ACTIVITY
A verbatim reproduction of the following listing is required; omit the pictures.

DATA EXCERPTS

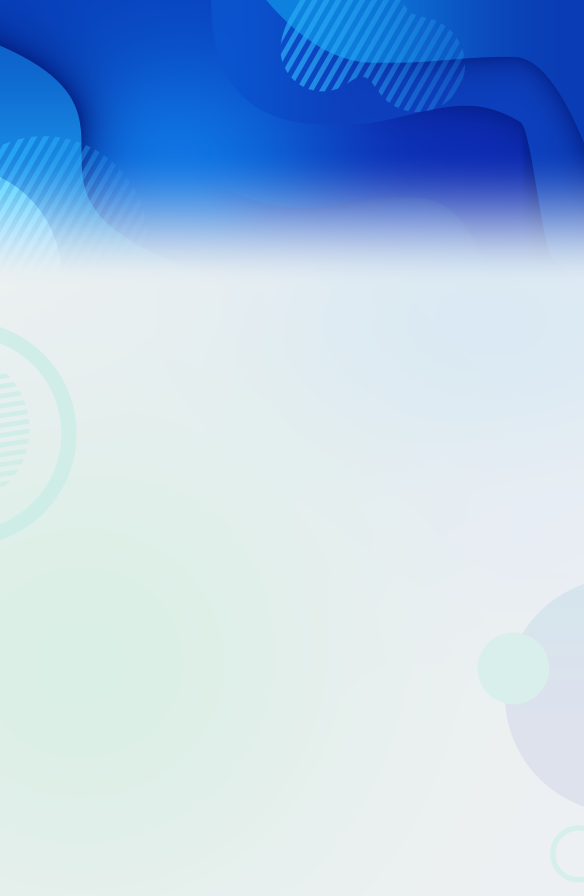
Give the GLSL for this background, as a Shadertoy shader.

```glsl
// Blue layered paper waves fading into a pale backdrop with soft rings and discs.

float sq(float v) { return v * v; }

// Antialiased coverage of a signed distance
float fill(float d) { return clamp(0.5 - d * iResolution.y, 0.0, 1.0); }

float disc(vec2 p, vec2 centre, float radius) { return length(p - centre) - radius; }

float ring(vec2 p, vec2 centre, float radius, float width) {
    return abs(disc(p, centre, radius)) - 0.5 * width;
}

// Soft round glow
float glow(vec2 p, vec2 centre, vec2 size) {
    vec2 v = (p - centre) / size;
    return exp(-dot(v, v));
}

float smoothUnion(float a, float b, float k) {
    float h = max(k - abs(a - b), 0.0) / k;
    return min(a, b) - 0.25 * h * h * k;
}

float stripes(vec2 p, vec2 normal, float period) {
    float s = abs(fract(dot(p, normalize(normal)) / period) - 0.5);
    return fill((s - 0.25) * period);
}

// Depths of the upper, middle and lower wave edges
vec3 waves(float x) {
    float upper = 0.070 - 0.070 * sq(max(0.417 - x, 0.0) / 0.12)
        - 0.0065 * smoothstep(0.443, 0.56, x)
        + 0.1016 * sq(max(x - 0.573, 0.0) / 0.081);
    float bulge = max(1.0 - pow(max(0.371 - x, 0.0) / 0.135, 2.5), 0.0);
    float middle = 0.139 * pow(bulge, 0.4) - 0.02 * step(x, 0.236)
        - 0.021 * smoothstep(0.39, 0.52, x)
        + 0.0078 * sq(max(x - 0.521, 0.0) / 0.039)
        + 0.124 * smoothstep(0.581, 0.617, x);
    float lower = 0.232 - 0.030 * sq(max(0.339 - x, 0.0) / 0.104)
        - 0.0117 * smoothstep(0.339, 0.443, x)
        + 0.078 * pow(max(x - 0.449, 0.0) / 0.095, 3.0);
    return vec3(upper, middle, lower);
}

vec3 header(vec2 p) {
    const vec3 navy = vec3(0.01, 0.10, 0.48);
    const vec3 cyan = vec3(0.16, 0.66, 0.96);

    // Distances to the waves, corrected for their slope
    float e = 0.002;
    vec3 slope = (waves(p.x + e) - waves(p.x - e)) / (2.0 * e);
    vec3 d = (p.y - waves(p.x)) / sqrt(1.0 + slope * slope);

    // Deep blue ground with a bright patch
    vec3 col = mix(vec3(0.03, 0.26, 0.75), vec3(0.05, 0.17, 0.70), smoothstep(0.2, 0.46, p.x));
    col = mix(col, vec3(0.06, 0.46, 0.89), glow(p, vec2(0.19, 0.19), vec2(0.17, 0.13)));

    // Lower sheet
    vec3 sheet = mix(col, vec3(0.12, 0.31, 0.79), 0.6 * smoothstep(0.22, 0.34, p.x));
    sheet = mix(sheet, navy, 0.22 * exp(-max(d.z, 0.0) / 0.012) * smoothstep(0.24, 0.4, p.x));
    col = mix(sheet, col, fill(d.z));

    // Middle and upper sheets with their shadows
    col = mix(col, navy, 0.6 * exp(-max(d.y, 0.0) / 0.017) * smoothstep(0.38, 0.55, p.x));
    vec3 middle = mix(vec3(0.04, 0.33, 0.81), vec3(0.05, 0.25, 0.74), smoothstep(0.25, 0.4, p.x));
    col = mix(col, middle, fill(d.y));
    col = mix(col, navy, 0.65 * exp(-max(d.x, 0.0) / 0.017) * smoothstep(0.32, 0.55, p.x));
    vec3 upper = mix(vec3(0.05, 0.51, 0.87), vec3(0.04, 0.24, 0.71), smoothstep(0.34, 0.63, p.x));
    col = mix(col, upper, fill(d.x));

    // Striped blob
    float blob = smoothUnion(disc(p, vec2(0.360, 0.055), 0.047), disc(p, vec2(0.391, 0.006), 0.058), 0.03);
    blob = smoothUnion(blob, disc(p, vec2(0.466, 0.072), 0.053), 0.03);
    float lines = stripes(p, vec2(0.87, 0.5), 0.0115);
    col = mix(col, cyan, fill(blob) * lines * mix(0.75, 0.25, smoothstep(0.31, 0.52, p.x)));

    // Left sheet and its shadow
    float w = (p.y - 0.169) / 0.121;
    float left = (p.x - 0.091 - 0.098 * w * w * w) / sqrt(1.0 + sq(2.43 * w * w));
    col = mix(col, navy, 0.8 * exp(-max(left, 0.0) / 0.022) * (1.0 - smoothstep(0.12, 0.29, p.y)));
    vec3 leftSheet = mix(vec3(0.05, 0.39, 0.80), vec3(0.09, 0.52, 0.88), smoothstep(0.05, 0.18, p.y));
    col = mix(col, leftSheet, fill(left));

    // Striped disc and pale corner
    float corner = fill(disc(p, vec2(-0.052, 0.306), 0.120));
    col = mix(col, vec3(0.30, 0.77, 0.96), 0.75 * corner);
    float round = fill(disc(p, vec2(0.049, 0.268), 0.116));
    return mix(col, cyan + 0.2 * corner, round * lines * mix(0.85, 0.15, smoothstep(0.0, 0.16, p.x)));
}

vec3 backdrop(vec2 p) {
    const vec3 mint = vec3(0.81, 0.93, 0.905);

    // Pale tints
    vec3 col = vec3(0.932, 0.941, 0.950);
    col = mix(col, vec3(0.855, 0.914, 0.953), glow(p, vec2(0.54, 0.36), vec2(0.30, 0.20)));
    col = mix(col, vec3(0.910, 0.925, 0.963), 0.7 * glow(p, vec2(0.60, 0.60), vec2(0.16, 0.09)));
    col = mix(col, vec3(0.855, 0.937, 0.900), glow(p, vec2(0.09, 0.74), vec2(0.31, 0.29)));

    // Left ring with a striped disc
    col = mix(col, mint, 0.95 * fill(ring(p, vec2(-0.040, 0.484), 0.117, 0.017)));
    float hatch = stripes(p, vec2(0.15, 1.0), 0.0108);
    col = mix(col, mint, 0.9 * hatch * fill(disc(p, vec2(-0.054, 0.479), 0.087)));

    // Right discs and small ring
    vec3 grey = mix(vec3(0.84, 0.90, 0.93), vec3(0.865, 0.885, 0.93), smoothstep(0.66, 0.80, p.y));
    col = mix(col, grey, fill(disc(p, vec2(0.695, 0.776), 0.1315)));
    col = mix(col, vec3(0.85, 0.937, 0.925), fill(disc(p, vec2(0.573, 0.746), 0.040)));
    return mix(col, vec3(0.84, 0.937, 0.92), fill(ring(p, vec2(0.646, 0.953), 0.029, 0.006)));
}

void mainImage(out vec4 fragColor, in vec2 fragCoord) {
    // Canvas height is one; depth grows downward from the top edge
    vec2 p = vec2(fragCoord.x, iResolution.y - fragCoord.y) / iResolution.y;
    float fade = smoothstep(0.165, 0.32, p.y);
    fragColor = vec4(mix(header(p), backdrop(p), fade), 1.0);
}
```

RESULT FOR THIS TASK
Give the GLSL for this background, as a Shadertoy shader.

```glsl
// Blue layered paper waves fading into a pale backdrop with soft rings and discs.

float sq(float v) { return v * v; }

// Antialiased coverage of a signed distance
float fill(float d) { return clamp(0.5 - d * iResolution.y, 0.0, 1.0); }

float disc(vec2 p, vec2 centre, float radius) { return length(p - centre) - radius; }

float ring(vec2 p, vec2 centre, float radius, float width) {
    return abs(disc(p, centre, radius)) - 0.5 * width;
}

// Soft round glow
float glow(vec2 p, vec2 centre, vec2 size) {
    vec2 v = (p - centre) / size;
    return exp(-dot(v, v));
}

float smoothUnion(float a, float b, float k) {
    float h = max(k - abs(a - b), 0.0) / k;
    return min(a, b) - 0.25 * h * h * k;
}

float stripes(vec2 p, vec2 normal, float period) {
    float s = abs(fract(dot(p, normalize(normal)) / period) - 0.5);
    return fill((s - 0.25) * period);
}

// Depths of the upper, middle and lower wave edges
vec3 waves(float x) {
    float upper = 0.070 - 0.070 * sq(max(0.417 - x, 0.0) / 0.12)
        - 0.0065 * smoothstep(0.443, 0.56, x)
        + 0.1016 * sq(max(x - 0.573, 0.0) / 0.081);
    float bulge = max(1.0 - pow(max(0.371 - x, 0.0) / 0.135, 2.5), 0.0);
    float middle = 0.139 * pow(bulge, 0.4) - 0.02 * step(x, 0.236)
        - 0.021 * smoothstep(0.39, 0.52, x)
        + 0.0078 * sq(max(x - 0.521, 0.0) / 0.039)
        + 0.124 * smoothstep(0.581, 0.617, x);
    float lower = 0.232 - 0.030 * sq(max(0.339 - x, 0.0) / 0.104)
        - 0.0117 * smoothstep(0.339, 0.443, x)
        + 0.078 * pow(max(x - 0.449, 0.0) / 0.095, 3.0);
    return vec3(upper, middle, lower);
}

vec3 header(vec2 p) {
    const vec3 navy = vec3(0.01, 0.10, 0.48);
    const vec3 cyan = vec3(0.16, 0.66, 0.96);

    // Distances to the waves, corrected for their slope
    float e = 0.002;
    vec3 slope = (waves(p.x + e) - waves(p.x - e)) / (2.0 * e);
    vec3 d = (p.y - waves(p.x)) / sqrt(1.0 + slope * slope);

    // Deep blue ground with a bright patch
    vec3 col = mix(vec3(0.03, 0.26, 0.75), vec3(0.05, 0.17, 0.70), smoothstep(0.2, 0.46, p.x));
    col = mix(col, vec3(0.06, 0.46, 0.89), glow(p, vec2(0.19, 0.19), vec2(0.17, 0.13)));

    // Lower sheet
    vec3 sheet = mix(col, vec3(0.12, 0.31, 0.79), 0.6 * smoothstep(0.22, 0.34, p.x));
    sheet = mix(sheet, navy, 0.22 * exp(-max(d.z, 0.0) / 0.012) * smoothstep(0.24, 0.4, p.x));
    col = mix(sheet, col, fill(d.z));

    // Middle and upper sheets with their shadows
    col = mix(col, navy, 0.6 * exp(-max(d.y, 0.0) / 0.017) * smoothstep(0.38, 0.55, p.x));
    vec3 middle = mix(vec3(0.04, 0.33, 0.81), vec3(0.05, 0.25, 0.74), smoothstep(0.25, 0.4, p.x));
    col = mix(col, middle, fill(d.y));
    col = mix(col, navy, 0.65 * exp(-max(d.x, 0.0) / 0.017) * smoothstep(0.32, 0.55, p.x));
    vec3 upper = mix(vec3(0.05, 0.51, 0.87), vec3(0.04, 0.24, 0.71), smoothstep(0.34, 0.63, p.x));
    col = mix(col, upper, fill(d.x));

    // Striped blob
    float blob = smoothUnion(disc(p, vec2(0.360, 0.055), 0.047), disc(p, vec2(0.391, 0.006), 0.058), 0.03);
    blob = smoothUnion(blob, disc(p, vec2(0.466, 0.072), 0.053), 0.03);
    float lines = stripes(p, vec2(0.87, 0.5), 0.0115);
    col = mix(col, cyan, fill(blob) * lines * mix(0.75, 0.25, smoothstep(0.31, 0.52, p.x)));

    // Left sheet and its shadow
    float w = (p.y - 0.169) / 0.121;
    float left = (p.x - 0.091 - 0.098 * w * w * w) / sqrt(1.0 + sq(2.43 * w * w));
    col = mix(col, navy, 0.8 * exp(-max(left, 0.0) / 0.022) * (1.0 - smoothstep(0.12, 0.29, p.y)));
    vec3 leftSheet = mix(vec3(0.05, 0.39, 0.80), vec3(0.09, 0.52, 0.88), smoothstep(0.05, 0.18, p.y));
    col = mix(col, leftSheet, fill(left));

    // Striped disc and pale corner
    float corner = fill(disc(p, vec2(-0.052, 0.306), 0.120));
    col = mix(col, vec3(0.30, 0.77, 0.96), 0.75 * corner);
    float round = fill(disc(p, vec2(0.049, 0.268), 0.116));
    return mix(col, cyan + 0.2 * corner, round * lines * mix(0.85, 0.15, smoothstep(0.0, 0.16, p.x)));
}

vec3 backdrop(vec2 p) {
    const vec3 mint = vec3(0.81, 0.93, 0.905);

    // Pale tints
    vec3 col = vec3(0.932, 0.941, 0.950);
    col = mix(col, vec3(0.855, 0.914, 0.953), glow(p, vec2(0.54, 0.36), vec2(0.30, 0.20)));
    col = mix(col, vec3(0.910, 0.925, 0.963), 0.7 * glow(p, vec2(0.60, 0.60), vec2(0.16, 0.09)));
    col = mix(col, vec3(0.855, 0.937, 0.900), glow(p, vec2(0.09, 0.74), vec2(0.31, 0.29)));

    // Left ring with a striped disc
    col = mix(col, mint, 0.95 * fill(ring(p, vec2(-0.040, 0.484), 0.117, 0.017)));
    float hatch = stripes(p, vec2(0.15, 1.0), 0.0108);
    col = mix(col, mint, 0.9 * hatch * fill(disc(p, vec2(-0.054, 0.479), 0.087)));

    // Right discs and small ring
    vec3 grey = mix(vec3(0.84, 0.90, 0.93), vec3(0.865, 0.885, 0.93), smoothstep(0.66, 0.80, p.y));
    col = mix(col, grey, fill(disc(p, vec2(0.695, 0.776), 0.1315)));
    col = mix(col, vec3(0.85, 0.937, 0.925), fill(disc(p, vec2(0.573, 0.746), 0.040)));
    return mix(col, vec3(0.84, 0.937, 0.92), fill(ring(p, vec2(0.646, 0.953), 0.029, 0.006)));
}

void mainImage(out vec4 fragColor, in vec2 fragCoord) {
    // Canvas height is one; depth grows downward from the top edge
    vec2 p = vec2(fragCoord.x, iResolution.y - fragCoord.y) / iResolution.y;
    float fade = smoothstep(0.165, 0.32, p.y);
    fragColor = vec4(mix(header(p), backdrop(p), fade), 1.0);
}
```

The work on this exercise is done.